In a weak operating environment, aircraft movements have fallen 0.5% in the June quarter for the AAI, leading to a 28% fall in its net profitto R167.52 crore from R230.44 crore a year ago. But that hasn't affected its capital expenditure programme. In the first quarter, the AAI has spent nearly 30%, or R887 crore, of its targeted annual capex of R3,006 crore.
The schedule for the next five years is hectic, with the AAI targeting development of 20 new airports and modernisation of 25 existing ones. Chairman VP Agarwal has been especially focusing on airport development. Under himsince January 1, 2009the AAI has developed and upgraded 58 airports.
The task of such large-scale modernisation was not easy. Huge funding, along with large gestation periods for completing airport projects, was the biggest deterrent, says Agarwal. However, a balanced approach of utilising internal resources, debt and cost cutting helped us fund the projects. Even the recession didnt stop us from completing the projects on time and posting decent profits, he said.
The AAI is hopeful of keeping the same pace of development that it had kept in the past five years. But this time, since a majority of projects are greenfield, it has called for support from the state governments.
Subject to co-operation from the respective state governments and access to suitable sites free of cost, the AAI should be able to develop 20 airports in the next five years, GK Chaukiyal, member (operations), AAI, said recently.
The AAI expects to compete the modernisation of Chennai and Kolkata airports this year on schedule, and open the Chandigarh Airport, on time, in mid-2014.
The Chandigarh Airport will be coming up on a new site and for that work is going on. Hopefully, we will be able to complete it by mid-2014, said Agarwal. Once completed, it will be an international airport.
My first priority is to ensure that when we deliver these infrastructural facilities, we should be able to put it to use fully and these should be user- friendly, he added. My idea is to ensure that we commercialise this infrastructure because once the infrastructure is in place, more uses can be derived from it. The airport infrastructure needs to be fully-utilised so that the best return on investment can be gained.
Senior AAI officials said funding for the future projects wont be an issue. Unlike the ministry of civil aviations other high profile undertaking, Air India, AAI has been a profitable enterprise. Provisional numbers show AAI generated a net profit of R655.66 crore last fiscal.
Apart from cash generated from operations, we plan to raise R1,000 crore through a bond issue.

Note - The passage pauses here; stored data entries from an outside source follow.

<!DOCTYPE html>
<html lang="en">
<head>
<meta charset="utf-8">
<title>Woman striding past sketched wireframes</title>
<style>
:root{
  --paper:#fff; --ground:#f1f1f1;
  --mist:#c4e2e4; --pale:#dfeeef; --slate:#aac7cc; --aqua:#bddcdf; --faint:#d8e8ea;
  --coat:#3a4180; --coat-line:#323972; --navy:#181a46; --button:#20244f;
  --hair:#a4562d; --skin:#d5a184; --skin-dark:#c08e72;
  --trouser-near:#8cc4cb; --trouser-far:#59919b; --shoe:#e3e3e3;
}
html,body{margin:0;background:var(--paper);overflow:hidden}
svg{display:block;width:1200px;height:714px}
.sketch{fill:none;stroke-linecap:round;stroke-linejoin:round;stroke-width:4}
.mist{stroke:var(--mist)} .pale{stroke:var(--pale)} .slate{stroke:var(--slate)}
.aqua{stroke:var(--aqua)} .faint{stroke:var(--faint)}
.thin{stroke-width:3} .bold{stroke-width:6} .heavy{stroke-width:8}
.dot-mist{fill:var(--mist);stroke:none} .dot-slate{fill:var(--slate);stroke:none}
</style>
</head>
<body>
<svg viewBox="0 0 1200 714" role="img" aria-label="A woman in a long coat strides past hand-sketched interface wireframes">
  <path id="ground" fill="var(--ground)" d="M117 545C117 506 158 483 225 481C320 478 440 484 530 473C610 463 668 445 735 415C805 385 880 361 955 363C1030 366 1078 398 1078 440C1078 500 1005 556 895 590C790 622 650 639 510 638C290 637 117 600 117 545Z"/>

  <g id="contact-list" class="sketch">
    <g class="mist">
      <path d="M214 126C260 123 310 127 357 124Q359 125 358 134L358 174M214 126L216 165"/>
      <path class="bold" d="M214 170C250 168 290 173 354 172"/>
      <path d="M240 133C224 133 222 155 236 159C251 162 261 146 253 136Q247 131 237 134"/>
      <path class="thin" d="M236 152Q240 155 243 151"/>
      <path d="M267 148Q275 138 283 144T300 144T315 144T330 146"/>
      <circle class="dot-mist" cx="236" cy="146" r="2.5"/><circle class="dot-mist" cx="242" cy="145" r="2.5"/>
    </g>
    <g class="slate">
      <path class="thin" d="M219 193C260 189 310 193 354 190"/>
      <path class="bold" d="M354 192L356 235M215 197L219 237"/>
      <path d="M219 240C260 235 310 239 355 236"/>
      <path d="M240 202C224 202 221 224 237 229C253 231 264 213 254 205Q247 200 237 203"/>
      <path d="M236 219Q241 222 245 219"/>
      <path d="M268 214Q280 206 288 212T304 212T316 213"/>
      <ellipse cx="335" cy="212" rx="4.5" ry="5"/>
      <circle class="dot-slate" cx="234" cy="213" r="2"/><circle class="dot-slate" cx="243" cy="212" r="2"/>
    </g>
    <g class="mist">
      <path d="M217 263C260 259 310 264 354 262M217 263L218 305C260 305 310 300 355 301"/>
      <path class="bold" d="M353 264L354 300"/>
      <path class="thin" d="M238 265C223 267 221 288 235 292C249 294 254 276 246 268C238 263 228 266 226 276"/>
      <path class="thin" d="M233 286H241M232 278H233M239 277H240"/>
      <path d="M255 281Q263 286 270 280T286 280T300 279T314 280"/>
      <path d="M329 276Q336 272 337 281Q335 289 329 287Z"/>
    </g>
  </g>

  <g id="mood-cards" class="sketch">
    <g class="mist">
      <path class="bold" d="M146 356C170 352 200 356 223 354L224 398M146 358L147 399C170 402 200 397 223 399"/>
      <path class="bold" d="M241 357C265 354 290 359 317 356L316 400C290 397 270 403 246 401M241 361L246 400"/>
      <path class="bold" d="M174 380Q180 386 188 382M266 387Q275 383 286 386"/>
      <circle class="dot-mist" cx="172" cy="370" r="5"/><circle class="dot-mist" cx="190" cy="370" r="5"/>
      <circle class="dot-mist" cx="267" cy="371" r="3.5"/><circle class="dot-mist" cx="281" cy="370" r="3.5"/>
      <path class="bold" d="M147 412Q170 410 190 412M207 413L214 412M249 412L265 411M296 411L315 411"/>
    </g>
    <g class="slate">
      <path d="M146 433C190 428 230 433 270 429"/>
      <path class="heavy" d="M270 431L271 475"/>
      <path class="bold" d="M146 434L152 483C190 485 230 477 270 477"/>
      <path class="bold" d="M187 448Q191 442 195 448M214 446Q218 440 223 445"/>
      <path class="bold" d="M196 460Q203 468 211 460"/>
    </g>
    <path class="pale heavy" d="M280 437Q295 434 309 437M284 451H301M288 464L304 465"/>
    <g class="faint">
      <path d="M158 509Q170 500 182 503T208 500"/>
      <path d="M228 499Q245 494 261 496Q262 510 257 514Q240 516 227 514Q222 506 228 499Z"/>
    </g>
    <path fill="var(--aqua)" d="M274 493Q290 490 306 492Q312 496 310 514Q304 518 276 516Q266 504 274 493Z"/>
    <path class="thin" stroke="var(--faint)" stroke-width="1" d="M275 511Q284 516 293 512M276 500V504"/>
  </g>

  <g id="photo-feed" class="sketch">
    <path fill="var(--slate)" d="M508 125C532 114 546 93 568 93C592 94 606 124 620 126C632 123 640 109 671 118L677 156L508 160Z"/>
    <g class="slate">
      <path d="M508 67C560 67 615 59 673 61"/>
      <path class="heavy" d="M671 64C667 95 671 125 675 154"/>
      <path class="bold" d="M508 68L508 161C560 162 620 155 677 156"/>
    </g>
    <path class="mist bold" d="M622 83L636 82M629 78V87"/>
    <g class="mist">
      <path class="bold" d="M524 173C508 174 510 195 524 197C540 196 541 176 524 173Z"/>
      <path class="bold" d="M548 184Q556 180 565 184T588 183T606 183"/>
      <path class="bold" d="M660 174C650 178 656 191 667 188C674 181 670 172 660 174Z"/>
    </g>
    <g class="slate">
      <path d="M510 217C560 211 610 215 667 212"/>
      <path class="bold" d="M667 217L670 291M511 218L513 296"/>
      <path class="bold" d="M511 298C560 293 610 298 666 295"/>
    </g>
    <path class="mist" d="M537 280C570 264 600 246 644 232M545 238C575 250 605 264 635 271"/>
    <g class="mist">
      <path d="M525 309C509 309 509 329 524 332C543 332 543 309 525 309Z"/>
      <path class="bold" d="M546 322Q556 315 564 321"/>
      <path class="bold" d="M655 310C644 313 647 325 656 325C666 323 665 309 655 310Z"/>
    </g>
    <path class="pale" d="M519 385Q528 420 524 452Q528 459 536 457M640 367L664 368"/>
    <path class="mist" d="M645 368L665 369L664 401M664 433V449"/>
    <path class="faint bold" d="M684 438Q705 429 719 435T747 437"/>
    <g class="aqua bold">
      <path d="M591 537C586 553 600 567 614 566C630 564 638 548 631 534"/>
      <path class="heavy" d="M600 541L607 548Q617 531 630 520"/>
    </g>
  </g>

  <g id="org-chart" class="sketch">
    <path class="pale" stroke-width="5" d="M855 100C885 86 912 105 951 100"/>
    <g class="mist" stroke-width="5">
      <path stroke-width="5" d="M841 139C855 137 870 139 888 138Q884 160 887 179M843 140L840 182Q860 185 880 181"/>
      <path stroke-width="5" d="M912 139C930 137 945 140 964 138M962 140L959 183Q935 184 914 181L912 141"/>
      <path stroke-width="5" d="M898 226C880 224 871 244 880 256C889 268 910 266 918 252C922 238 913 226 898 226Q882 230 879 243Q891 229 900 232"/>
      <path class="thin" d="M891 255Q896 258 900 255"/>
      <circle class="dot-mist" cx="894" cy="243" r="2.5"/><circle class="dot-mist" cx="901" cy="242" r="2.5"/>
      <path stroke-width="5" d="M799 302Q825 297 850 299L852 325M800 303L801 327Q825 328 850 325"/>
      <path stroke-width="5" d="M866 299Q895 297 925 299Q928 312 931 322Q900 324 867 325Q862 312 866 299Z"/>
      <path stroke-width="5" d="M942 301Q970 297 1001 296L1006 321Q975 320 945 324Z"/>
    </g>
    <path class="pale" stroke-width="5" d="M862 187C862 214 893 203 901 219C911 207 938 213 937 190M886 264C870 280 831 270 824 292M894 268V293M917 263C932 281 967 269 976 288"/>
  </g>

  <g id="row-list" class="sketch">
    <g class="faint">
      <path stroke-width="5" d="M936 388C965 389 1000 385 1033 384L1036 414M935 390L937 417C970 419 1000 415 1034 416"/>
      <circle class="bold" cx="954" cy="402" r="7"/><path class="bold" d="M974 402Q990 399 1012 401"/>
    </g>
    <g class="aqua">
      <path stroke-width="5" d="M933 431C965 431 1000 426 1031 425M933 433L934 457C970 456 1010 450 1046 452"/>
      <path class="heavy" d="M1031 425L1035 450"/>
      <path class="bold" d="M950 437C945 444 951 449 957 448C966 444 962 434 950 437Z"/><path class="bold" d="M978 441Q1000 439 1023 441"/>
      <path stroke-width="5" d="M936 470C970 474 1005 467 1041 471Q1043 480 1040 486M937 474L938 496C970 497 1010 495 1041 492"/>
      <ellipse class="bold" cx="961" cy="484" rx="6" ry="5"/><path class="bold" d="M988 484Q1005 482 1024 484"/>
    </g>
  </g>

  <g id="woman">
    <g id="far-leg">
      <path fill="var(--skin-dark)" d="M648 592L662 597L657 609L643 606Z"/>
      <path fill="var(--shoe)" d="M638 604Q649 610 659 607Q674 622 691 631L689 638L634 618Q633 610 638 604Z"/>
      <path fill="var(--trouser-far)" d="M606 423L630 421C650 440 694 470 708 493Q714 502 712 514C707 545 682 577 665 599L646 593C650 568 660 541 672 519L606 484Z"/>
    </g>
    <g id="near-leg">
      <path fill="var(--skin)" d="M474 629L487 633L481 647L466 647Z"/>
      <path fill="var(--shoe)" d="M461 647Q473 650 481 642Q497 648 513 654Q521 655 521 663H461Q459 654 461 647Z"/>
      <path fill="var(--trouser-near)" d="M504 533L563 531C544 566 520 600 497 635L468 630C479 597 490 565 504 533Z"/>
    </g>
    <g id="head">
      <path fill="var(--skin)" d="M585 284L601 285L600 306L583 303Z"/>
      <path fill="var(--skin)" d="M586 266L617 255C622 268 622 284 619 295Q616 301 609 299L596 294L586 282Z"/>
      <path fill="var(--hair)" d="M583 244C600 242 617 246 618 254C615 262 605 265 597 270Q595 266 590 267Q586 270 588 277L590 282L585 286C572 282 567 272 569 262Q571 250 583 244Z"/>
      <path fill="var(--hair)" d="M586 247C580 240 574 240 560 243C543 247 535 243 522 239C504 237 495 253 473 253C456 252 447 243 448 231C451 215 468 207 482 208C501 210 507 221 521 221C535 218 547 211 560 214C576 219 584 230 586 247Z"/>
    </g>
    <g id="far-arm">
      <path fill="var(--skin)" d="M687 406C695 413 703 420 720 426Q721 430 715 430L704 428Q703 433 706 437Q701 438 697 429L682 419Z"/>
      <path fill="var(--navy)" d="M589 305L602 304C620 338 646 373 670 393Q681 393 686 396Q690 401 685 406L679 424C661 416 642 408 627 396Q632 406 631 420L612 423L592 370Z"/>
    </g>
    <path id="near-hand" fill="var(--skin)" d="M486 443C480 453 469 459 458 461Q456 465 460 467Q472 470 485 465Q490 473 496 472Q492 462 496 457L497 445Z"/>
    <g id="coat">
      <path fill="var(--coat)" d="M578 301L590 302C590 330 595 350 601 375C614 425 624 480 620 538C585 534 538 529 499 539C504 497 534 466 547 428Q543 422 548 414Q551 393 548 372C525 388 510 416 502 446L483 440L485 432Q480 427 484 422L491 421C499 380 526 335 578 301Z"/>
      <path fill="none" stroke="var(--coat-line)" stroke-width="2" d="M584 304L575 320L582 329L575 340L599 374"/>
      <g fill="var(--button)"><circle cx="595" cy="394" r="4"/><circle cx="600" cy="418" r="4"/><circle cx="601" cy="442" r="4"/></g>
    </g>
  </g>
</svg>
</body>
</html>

Also, there should be extra cash coming in from the addition of a private partner for Chennai and Kolkata airports, said a senior AAI official on condition of anonymity.
Public-private partnership has helped AAI scale up on revenues in the past and it expects similar results once the management of Chennai and Kolkata airports is handed over to a private partner. AAI expects annual revenues from Chennai airport to go up to R550 crore from the present R150 crore after the privatisation is complete.
Before working with private partners in the management and operation of airports, AAI's revenues in 2007-08 were R4,829 crore, of which the western and norther regions, which included Delhi and Mumbai airport, contributed nearly 44% or R2,145 crore. After the privatisation of Delhi and Mumbai airports, in 2011-12, nearly 56% of AAIs annual revenues of R5,876 crore came from the western and northern regions.
Successful projects have been delivered at Cochin, Hyderabad, Bangalore, Delhi and Mumbai, in the form of private or joint venture airports. However, airports at tier-II and tier-III cities are not financially viable for the private sector, therefore, development of these airports are funded from AAIs internal resources, Agarwal said.